Two armies face off across an open field. You’ve set the scene; the battle is about to begin, but what do you do now? How do you capture the chaos and frenzy of hand-to-hand combat on paper? Do you try to gather a sweeping panorama of the battle from an omniscient narrator’s point-of-view, pulling back and describing every action from cavalry to infantry to archers to artillery, giving the reader the sense that they are viewing the battle from an overhead, aerial view? I believe this is the mistake a lot of writers make when attempting to write such a scene. They remove themselves from the characters in an attempt to describe the battle, or they have the characters describe what they see in too much detail, and as a result, the sequence often comes across too slowly, and the battle loses that sense of chaos.

If your character is on the front lines, and the enemy army is approaching, your character may have time to describe what he sees in a wider perspective, but also in this instance, it’s important to stay inside your character’s head, so readers understand what he is thinking in that moment; he may be taking the entire battlefield in, and it would make sense to put this down on paper, or he may be scared out of his mind, and he can’t think of anything else besides how he is going to die, in which case your approach to writing the scene would be entirely different.

As that enemy army gets closer, and the first wave of troops smashes into the front ranks, your character — at that point — should only be thinking about what is immediately in front of him or beside him or behind him; he should not be able to see what the cavalry is doing on the far flanks; he should not be able to describe the king’s reaction to the battle who is commanding from somewhere behind him; he should not be able know that on the far side of the field, the enemy cavalry is attempting to circle around behind them and attack the line of archers. Stay inside your character’s head. Put yourself in that moment. What does he see: blood and spit and vomit and broken shields. What does he hear: men screaming, the tearing of flesh, the breaking of bones. What does he smell: blood and sweat and urine. Stay in the character, stay in the moment, and you will stay in the chaos.

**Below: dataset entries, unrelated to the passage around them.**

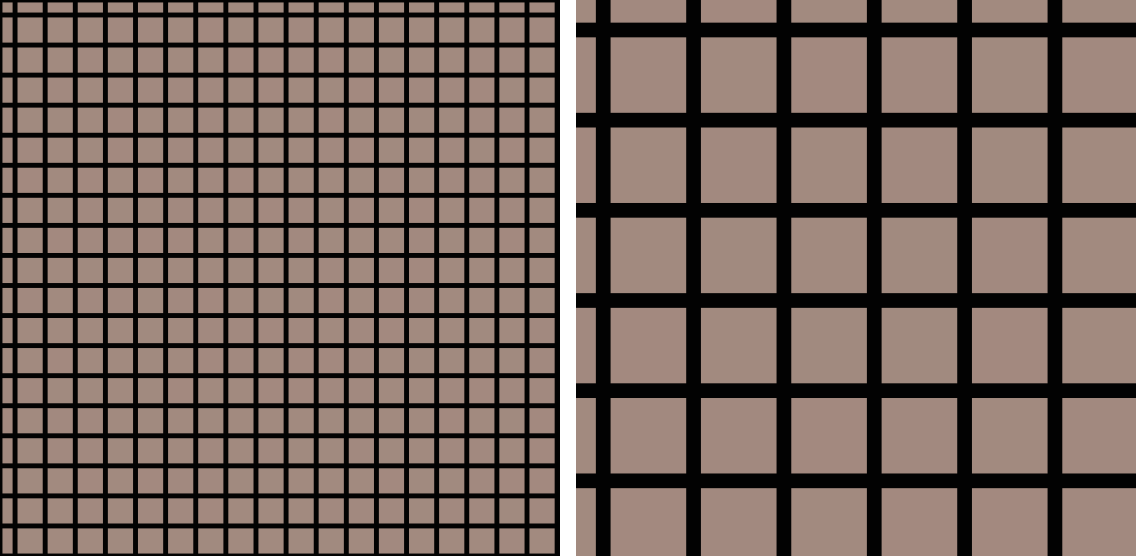
Left: the whole. Right: its middle third, enlarged.
A WebGL 2 fragment shader for this pattern:

```glsl
#version 300 es
precision highp float;
// Square grid of dusty taupe tiles separated by black lines, with a thin black rim.

uniform vec2 u_resolution;
out vec4 fragColor;

const vec2  CELLS       = vec2(18.596, 18.499); // repeats across and down
const vec2  LINE_OFFSET = vec2(0.5, 0.0);       // first line, in cells from lower left
const float LINE_WIDTH  = 0.163;                // in cells
const vec3  TILE_COLOR  = vec3(0.635, 0.540, 0.498);
const vec3  LINE_COLOR  = vec3(0.006, 0.006, 0.006);
const vec3  TINT_SHIFT  = vec3(0.006, -0.006, -0.002); // faint pink to olive drift

float hash(vec2 p) {
    return fract(sin(dot(p, vec2(127.1, 311.7))) * 43758.5453);
}

void main() {
    vec2 cellPos = gl_FragCoord.xy / u_resolution * CELLS;
    vec2 pixel = CELLS / u_resolution;

    // Distance on each axis to the nearest grid line or canvas edge
    vec2 gridPos = cellPos - LINE_OFFSET;
    vec2 gridDist = 0.5 - abs(fract(gridPos) - 0.5);
    vec2 edgeDist = min(cellPos, CELLS - cellPos);
    vec2 lineDist = min(gridDist, edgeDist);

    // Antialiased tile coverage
    vec2 cover = clamp((lineDist - 0.5 * LINE_WIDTH) / pixel + 0.5, 0.0, 1.0);
    float tile = cover.x * cover.y;

    // Slight tint change from tile to tile
    float tint = hash(floor(gridPos)) - 0.5;
    vec3 tileColor = TILE_COLOR + TINT_SHIFT * tint;

    fragColor = vec4(mix(LINE_COLOR, tileColor, tile), 1.0);
}
```
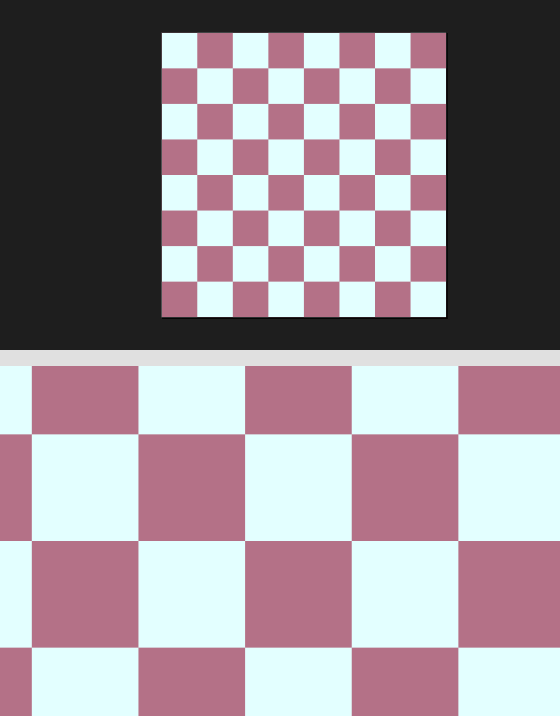
Top: the whole. Bottom: its middle third, enlarged.
Write a Shadertoy shader that draws this pattern.

```glsl
// An eight by eight checkered board, rose and pale ice, on a plain charcoal ground.
// Two smoothed square waves multiply into the checks; box distances give the
// board outline and its thin shadow. The even ground wraps at every canvas edge.

const float CELLS = 8.0;            // checks along each side
const float BOARD_SIZE = 0.8125;    // side, in canvas heights
const float BOARD_CENTRE_X = 0.5427; // in canvas widths

const vec3 GROUND = vec3(0.118);
const vec3 SHADOW = vec3(0.015);
const vec3 ROSE = vec3(0.706, 0.443, 0.529);
const vec3 ICE = vec3(0.890, 1.0, 1.0);

// Signed distance to an axis-aligned box
float boxDistance(vec2 p, vec2 halfSize) {
    vec2 d = abs(p) - halfSize;
    return length(max(d, 0.0)) + min(max(d.x, d.y), 0.0);
}

// Coverage of a shape, with an edge of the given width
float coverage(float dist, float edgeWidth) {
    return clamp(0.5 - dist / edgeWidth, 0.0, 1.0);
}

// Square waves of period two on both axes, softened over edgeWidth
vec2 squareWave(vec2 g, float edgeWidth) {
    vec2 ramp = 0.5 - abs(mod(g + 0.5, 2.0) - 1.0);
    return clamp(2.0 * ramp / edgeWidth, -1.0, 1.0);
}

// Checks with rose in the lower left cell
vec3 checkerColour(vec2 g, float edgeWidth) {
    vec2 wave = squareWave(g, edgeWidth);
    return mix(ICE, ROSE, 0.5 + 0.5 * wave.x * wave.y);
}

void mainImage(out vec4 fragColor, in vec2 fragCoord) {
    float pixel = 1.0 / iResolution.y;
    float aspect = iResolution.x * pixel;
    vec2 p = fragCoord * pixel - vec2(BOARD_CENTRE_X * aspect, 0.5);
    vec2 halfBoard = vec2(0.5 * BOARD_SIZE);

    // Thin shadow, cast to the lower right
    vec2 shadowOffset = vec2(0.003, -0.003);
    float shadowDist = boxDistance(p - shadowOffset, halfBoard + 0.002);
    vec3 colour = mix(GROUND, SHADOW, coverage(shadowDist, max(pixel, 0.002)));

    // Board
    float cellsPerUnit = CELLS / BOARD_SIZE;
    vec3 checks = checkerColour((p + halfBoard) * cellsPerUnit, pixel * cellsPerUnit);
    colour = mix(colour, checks, coverage(boxDistance(p, halfBoard), pixel));

    fragColor = vec4(colour, 1.0);
}
```
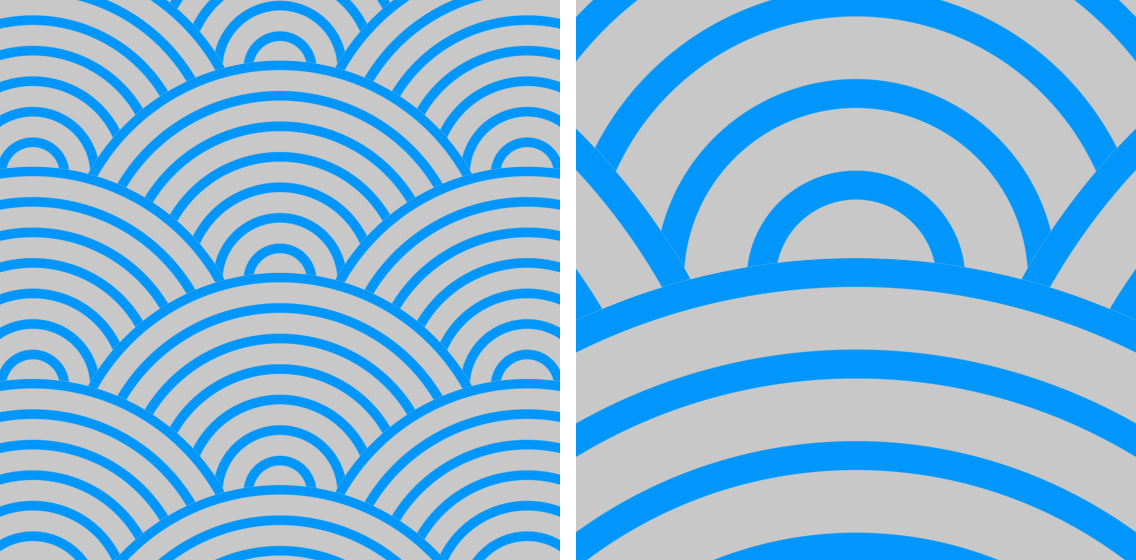
Left, the full canvas; right, a detail of the centre.
Give the GLSL for this pattern, as a Shadertoy shader.

```glsl
const vec3 GREY = vec3(0.784);
const vec3 BLUE = vec3(0.0, 0.59, 0.985);
const vec2 CELL = vec2(0.8828, 0.1895);   // column period, row step
const float OUTER_RADIUS = 0.3835;        // centre line of the largest ring
const float RING_STEP = 0.0545;
const float LINE_WIDTH = 0.0172;
const float LAST_RING = 6.0;

// 1 inside a shape, 0 outside, with an edge of the given softness
float coverage(float dist, float softness) {
    return 1.0 - smoothstep(-softness, softness, dist);
}

// Distance from the pixel to the nearest scale centre of one row
float centreDistance(vec2 p, float row) {
    float x = p.x / CELL.x + 0.5 * mod(row, 2.0);
    x -= round(x);
    return length(vec2(x * CELL.x, p.y - row * CELL.y));
}

// Signed distance to the nearest concentric line
float ringDistance(float radius) {
    float inset = OUTER_RADIUS - radius;
    float ring = clamp(round(inset / RING_STEP), 0.0, LAST_RING);
    return abs(inset - ring * RING_STEP) - 0.5 * LINE_WIDTH;
}

// Overlapping scales, painted from the back row to the front row
vec3 waveScales(vec2 p, float softness) {
    vec3 colour = GREY;
    float backRow = floor(p.y / CELL.y) + 1.0;
    for (int i = 0; i < 5; i++) {
        float radius = centreDistance(p, backRow - float(i));
        vec3 scale = mix(GREY, BLUE, coverage(ringDistance(radius), softness));
        float disc = coverage(radius - OUTER_RADIUS - 0.5 * LINE_WIDTH, softness);
        colour = mix(colour, scale, disc);
    }
    return colour;
}

void mainImage(out vec4 fragColor, in vec2 fragCoord) {
    float canvas = min(iResolution.x, iResolution.y);
    vec2 p = (fragCoord - 0.5 * iResolution.xy) / canvas;
    fragColor = vec4(waveScales(p, 0.85 / canvas), 1.0);
}
```
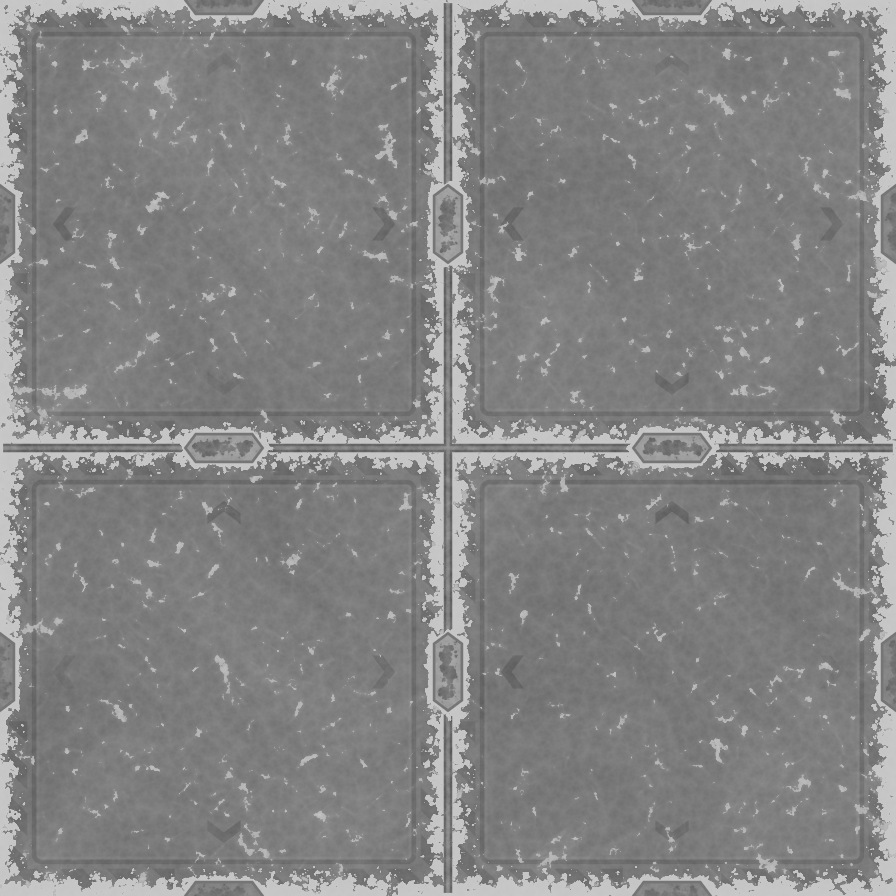
Reproduce this texture map procedurally as a Shadertoy shader.

```glsl
// Two by two worn metal panels: grey paint with a ragged edge over a pale border,
// an inset frame, hazard stripes, chevrons, and hexagonal clasps on grooved seams.
// Each panel is folded onto one side; cellular noise and random streaks wear it.

float hash(vec2 p) {
    vec3 q = fract(vec3(p.xyx) * 0.1031);
    q += dot(q, q.yzx + 33.33);
    return fract((q.x + q.y) * q.z);
}

vec2 hash2(vec2 p) {
    return vec2(hash(p), hash(p + 71.7));
}

// Distance to the nearest scattered point
float cells(vec2 p) {
    vec2 base = floor(p);
    float nearest = 2.0;
    for (int y = -1; y <= 1; y++)
    for (int x = -1; x <= 1; x++) {
        vec2 cell = base + vec2(x, y);
        nearest = min(nearest, length(p - cell - hash2(cell)));
    }
    return nearest;
}

// Fine cellular grain, centred near zero
float grainNoise(vec2 p) {
    mat2 turn = mat2(0.8, 0.6, -0.6, 0.8);
    float sum = 0.0, weight = 0.5;
    for (int i = 0; i < 3; i++) {
        sum += weight * (cells(p) - 0.47);
        p = turn * p * 2.1 + 19.3;
        weight *= 0.65;
    }
    return sum;
}

// Soft clouds from layered, warped sines
float clouds(vec2 p) {
    mat2 turn = mat2(0.8, 0.6, -0.6, 0.8);
    float sum = 0.0, weight = 0.5;
    for (int i = 0; i < 6; i++) {
        p += 0.7 * sin(p.yx * 1.3 + float(i) * 1.7);
        sum += weight * sin(p.x) * sin(p.y + 0.8);
        p = turn * p * 1.8 + 3.1;
        weight *= 0.72;
    }
    return sum;
}

// Randomly turned short streaks: positive inside, in cell units
float streaks(vec2 p) {
    vec2 base = floor(p);
    float best = -1.0;
    for (int y = -1; y <= 1; y++)
    for (int x = -1; x <= 1; x++) {
        vec2 cell = base + vec2(x, y);
        float angle = 6.283 * hash(cell + 13.1);
        vec2 dir = vec2(cos(angle), sin(angle));
        vec2 d = p - cell - hash2(cell + 5.3);
        float reach = 0.08 + 0.36 * hash(cell + 29.9);
        d -= dir * clamp(dot(d, dir), -reach, reach);
        best = max(best, mix(-0.16, 0.07, hash(cell + 47.2)) - length(d));
    }
    return best;
}

void mainImage(out vec4 fragColor, in vec2 fragCoord) {
    vec2 p = 2.0 * fragCoord / iResolution.xy;
    float px = 2.0 / iResolution.y;
    vec2 f = fract(p) - 0.5;
    vec2 a = abs(f);

    // Fold to one side: distance from the edge and position along it
    bool upright = a.x > a.y;
    float edge = 0.5 - max(a.x, a.y);
    float along = min(a.x, a.y);
    vec2 side = upright ? vec2(sign(f.x), 0.0) : vec2(0.0, sign(f.y));

    float grain = grainNoise(p * 32.0 + 8.0);
    float cloud = clouds(p * 5.0 + 2.0);
    float shade = 0.487 + 0.032 * cloud + 0.09 * grain;

    // Hazard stripes, inset frame and chevrons
    float stripe = abs(fract((f.x + f.y) / 0.104) - 0.5) * 0.104 - 0.026;
    float band = max(max(abs(edge - 0.04) - 0.021, 0.11 - along), stripe * 0.707);
    shade -= 0.05 * clamp(0.5 - band / px, 0.0, 1.0);
    vec2 corner = a - 0.408;
    float frame = length(max(corner, 0.0)) + min(max(corner.x, corner.y), 0.0) - 0.016;
    shade -= 0.055 * clamp(0.5 - (abs(frame) - 0.005) / px, 0.0, 1.0);
    shade += 0.022 * clamp(0.5 - (abs(frame + 0.009) - 0.003) / px, 0.0, 1.0);
    float chevron = max(abs(0.13 - edge + along * 0.75) - 0.012, along - 0.037);
    float fade = 0.02 + 0.06 * hash(floor(p) * 3.0 + side + 9.0);
    shade -= fade * clamp(0.5 - chevron / px, 0.0, 1.0);

    // Scuffs, chipped flecks and the ragged paint edge
    vec2 bent = p + 0.012 * sin(p.yx * 23.0) + 0.005 * sin(p.yx * 71.0);
    float wear = max(streaks(bent * 9.0), streaks(bent * 19.0 + 40.0) - 0.01);
    wear += 0.05 * cloud + 0.1 * exp(-edge / 0.025);
    shade += 0.045 * smoothstep(-0.16, 0.08, wear);
    float fleck = smoothstep(-0.03, 0.04, wear + 0.7 * grain - 0.02);
    shade = mix(shade, 0.70 + 0.2 * grain, fleck * 0.9);
    float ragged = edge - 0.027 + 0.12 * grain - 0.008 * cloud;
    float pale = 0.78 + 0.03 * grain;
    shade = mix(pale, shade, smoothstep(-0.004, 0.004, ragged));

    // Grooves along the inner seams, stopping short of the canvas border
    vec2 rim = min(p, 2.0 - p);
    float seam = min(abs(p.x - 1.0), abs(p.y - 1.0));
    float groove = max(seam - 0.0095, 0.007 - min(rim.x, rim.y));
    float grooveShade = mix(0.53, 0.41, smoothstep(0.002, 0.006, seam)) + 0.2 * grain;
    shade = mix(shade, grooveShade, clamp(0.5 - groove / px, 0.0, 1.0));

    // Hexagonal clasps at the middle of every side
    float clasp = max(edge - 0.034, (along + edge * 0.75 - 0.09) * 0.8);
    float halo = clasp - 0.009 + 0.03 * grain;
    shade = mix(shade, pale, clamp(0.5 - halo / px, 0.0, 1.0));
    shade = mix(shade, 0.46, clamp(0.5 - clasp / px, 0.0, 1.0));
    float plate = min(rim.x, rim.y) < 0.1 ? 0.52 : 0.62;
    plate += 0.12 * grain;
    shade = mix(shade, plate, clamp(0.5 - (clasp + 0.006) / px, 0.0, 1.0));
    float smudge = length(vec2(max(along - 0.05, 0.0), edge)) - 0.012 + 0.04 * grain;
    shade = mix(shade, 0.47 + 0.2 * grain, smoothstep(0.003, -0.003, smudge));

    fragColor = vec4(vec3(shade), 1.0);
}
```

No one does this better than Bernard Cornwell. The following is a passage from The Last Kingdom, where the Saxons are facing off against the Danes at Cynuit.

I was tired, too. I had not slept. I was soaking wet. I was cold, yet suddenly I felt invincible. It is a wondrous thing, that battle calm. The nerves go, the fear wings off into the void, and all is clear as precious crystal. and the enemy has no chance because he is so slow, and I swept the shield left, taking the scar-faced man’s spear thrust, lunged Wasp-Sting forward, and the Dane ran onto her point. I felt the impact run up my arm as her tip punctured his belly muscles, and I was already twisting her, ripping her up and free, sawing through leather, skin, muscle, and guts, and his blood was warm on my cold hand, and he screamed, ale breath in my face, and I punched him down with the shield’s heavy boss, stamped on his groin, killed him with Wasp-Sting’s tip in his throat, and a second man was on my right, beating at my neighbor’s shield with an ax, and he was easy to kill, point into the throat, and then we were going forward.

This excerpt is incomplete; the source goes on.